Are you looking for a progressive-scan DVD player that sticks out in a crowd? The DVD-P721M has a Memory Stick slot alongside its disc drawer for viewing digital photos and playing MP3s. With that extra multimedia firepower, the nicely equipped, well-priced DVD-P721M is a tempting deck for those who own--or are thinking of buying--Sony's digital cameras, camcorders, and MP3 players. Are you looking for a progressive-scan DVD player that sticks out in a crowd? The DVD-P721M has a Memory Stick slot alongside its disc drawer for viewing digital photos and playing MP3s. With that extra multimedia firepower, the nicely equipped, well-priced DVD-P721M is a tempting deck for those who own--or are thinking of buying--Sony's digital cameras, camcorders, and MP3 players.
Head of the class
The silver P721M achieves a clean, classy look thanks to a burnished-metal face that's set behind a panel of clear plastic. A jog/shuttle dial sits to one side and allows users to step forward--but not backward--frame by frame. Another surprise on such an inexpensive deck is the headphone jack with volume control.
The remote lacks its own jog/shuttle control and backlit keys, but it's reasonably well laid out, with a central joystick that the thumb can find easily. Unfortunately, the joystick often fails to respond to said thumb, forcing the user to click repeatedly for results.
A purple key labeled M.Stick calls up a menu that lets you select from among digital photos, a PhotoCD, or MP3 files. Choosing photos brings up thumbnails of all the images on the Stick. In addition to displaying full-screen shots of Junior's birthday on your TV, the P721M can also manipulate photos. It can run a slide show in any order that you choose, rotate images, and even filter the pictures with sepia, negative, or black-and-white effects.
The P721M handles MP3s like a shelf-sized iPod. It can navigate file folders on a Memory Stick and shows ID3 tags if the song contains them.
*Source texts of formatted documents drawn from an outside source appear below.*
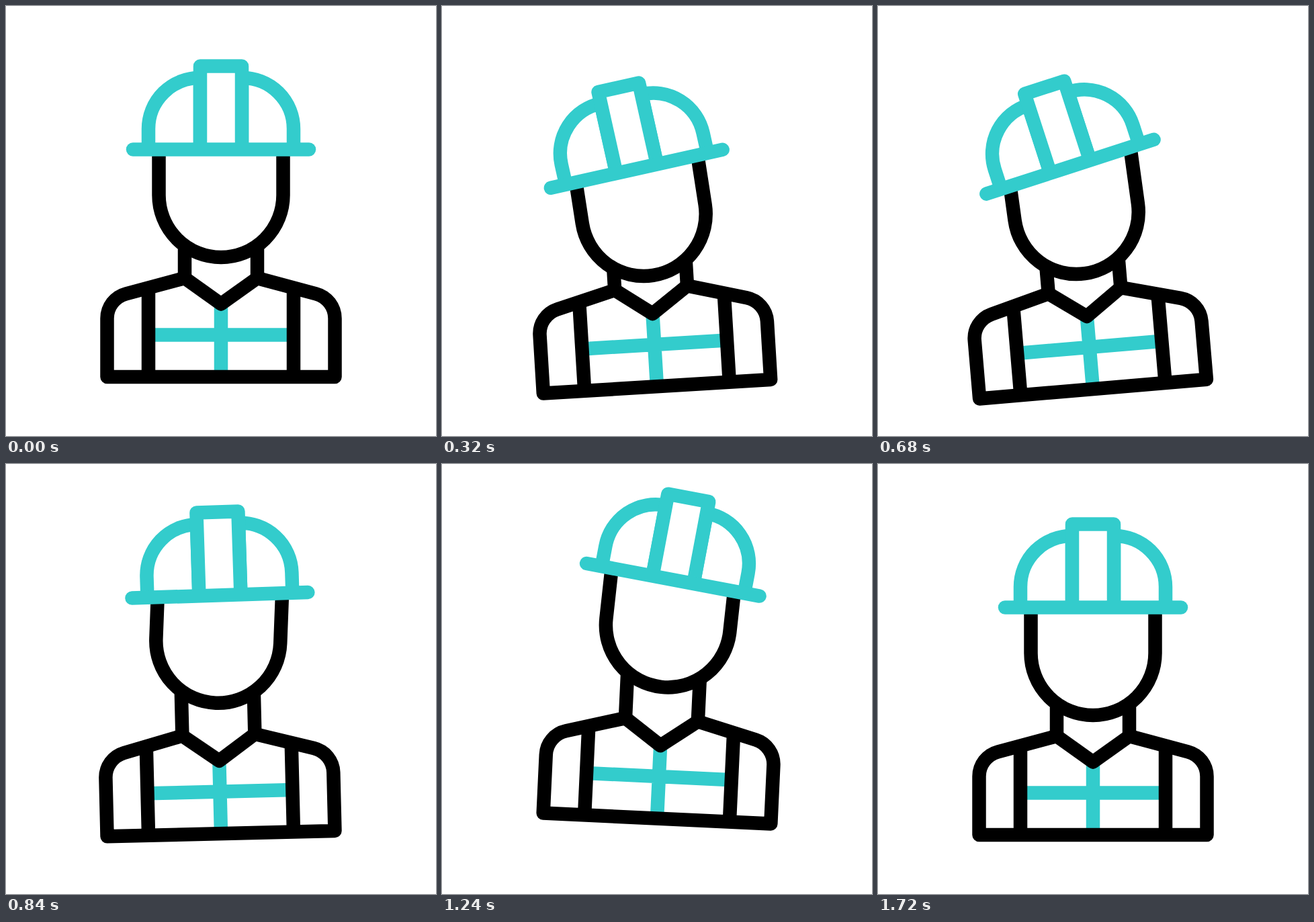
Recreate the animation shown at these times as an HTML page. Size 640 by 640 pixels, loop 1800 ms.

```html
<!DOCTYPE html>
<html lang="en">
<head>
<meta charset="utf-8">
<title>Worker</title>
<style>
  html, body { margin: 0; height: 100%; overflow: hidden; background: #fff; }
  svg { display: block; width: 100vw; height: 100vh; }
  path { stroke: #000; stroke-width: 20.5; stroke-linejoin: round; fill: none; }
  .teal { stroke: #33cccc; }
  .solid { fill: #fff; }
  .round { stroke-linecap: round; }
</style>
</head>
<body>
<svg viewBox="0 0 640 640">
  <g id="body">
    <path class="teal" d="M212 489.5H428M320 443V552"/>
    <path d="M266 405V325M374 405V325M212 420V552M428 420V552"/>
    <path d="M320 443.5L266 405L178.7 428.3A38 38 0 0 0 150.5 465V552H489.5V465A38 38 0 0 0 461.3 428.3L374 405Z"/>
    <g id="head">
      <path class="solid" d="M227.5 195V281.5A92.5 92.5 0 0 0 412.5 281.5V195"/>
      <g id="hat">
        <path class="teal solid" d="M212 213V183A76 76 0 0 1 289 107V213M428 213V183A76 76 0 0 0 351 107V213"/>
        <path class="teal solid" d="M289 213V89.5H351V213"/>
        <path class="teal round" d="M189 213.5H451"/>
      </g>
    </g>
  </g>
</svg>
<script>
  const LOOP = 1800, STEP = 40;
  const BEATS = [40, 550, 1120, 1725];

  const smooth = p => p * p * (3 - 2 * p);
  const clamp = p => Math.min(1, Math.max(0, p));

  // Sink to low, rise to high, return to rest: one eased move per beat.
  // Without a span, a move fills its whole beat.
  function swing(time, low, high, delay = 0, span) {
    return [low, high, 0].reduce((value, target, i) => {
      const length = span || BEATS[i + 1] - BEATS[i];
      const p = clamp((time - BEATS[i] - delay) / length);
      return value + (target - value) * smooth(p);
    }, 0);
  }

  function pose(id, drop, turn, pivotY) {
    document.getElementById(id).setAttribute('transform',
      `translate(0 ${drop}) rotate(${turn} 320 ${pivotY})`);
  }

  function draw() {
    let time = Math.floor(performance.now() % LOOP / STEP) * STEP;
    if (time >= 1720) time = 0;
    // The head leads the body, the hat trails behind.
    pose('body', swing(time, 25, -27.3), swing(time, -6.05, 3), 552);
    pose('head', swing(time, 15.8, -22.8, 0, 390), swing(time, -6.2, 4.8, 0, 365), 327);
    pose('hat', 0, swing(time, -10.1, 4.4, 152, 310), 213.5);
    requestAnimationFrame(draw);
  }
  draw();
</script>
</body>
</html>
```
When given an MP3 CD, it displays the first 16 characters of the filenames in an onscreen menu. This Samsung can also play a discs' worth of MP3 tracks at random but can't fast-forward or rewind within a song.
Other notable features include a second remote control with just the basic playback (rewind, fast forward, play, and stop) and menu-navigation buttons--perfect for less tech-savvy family members. The player's nifty zoom can magnify any portion of a DVD picture. The output bay has ports for component video, S-Video, regular video, analog audio, and both types of digital audio. But the build quality is suspect back there; the component jacks sank into the rear plate when we connected the cables.
Stickler for detail
In addition to all those bells and whistles, the P721M displays a good progressive-scan picture with well-implemented 3:2 pull-down. When hooked up to a Samsung direct-view, wide-screen HDTV, even fast-paced scenes from Star Wars: Episode I had smooth, solid lines, few motion artifacts, and an impressive level of detail. We did notice some extra noise, however; in one instance during a shot of the Naboo cruiser's bridge, the red-bathed background crawled a bit with shadowy dots.
The P721M hiccupped a couple of times during testing. At one point we tried to eject the disc without pressing Stop, and the player simply froze and became unresponsive to anything but the power switch. The deck hung again during a menu transition on the Star Wars special-features DVD. Also, the spinning disc made a bit more noise than we've noticed with most other players.
If you own a standard 4:3 interlaced TV, you may notice jagged and moving line artifacts when watching enhanced-for-wide-screen discs. And if you own a wide-screen set that locks into one aspect ratio when fed a progressive-scan image, you won't be able to watch nonanamorphic discs in progressive mode. Both of these issues are common to many other entry-level progressive-scan decks.
Online retailers have the Samsung DVD-P721M priced at $199, which is comparable to other progressive-scan units such as the and the . Of course, neither of those decks have a Memory Stick slot or half of the P721M's the slick features. Even without the Stick, this well-equipped deck would be a fairly good bargain, and if it weren't for the quirks during playback and its loose jacks, we'd give it an even higher score. Minor shortcomings aside, if you're already invested in Sony's flash media format, the 721M is an attractive choice that's loaded with gadget appeal.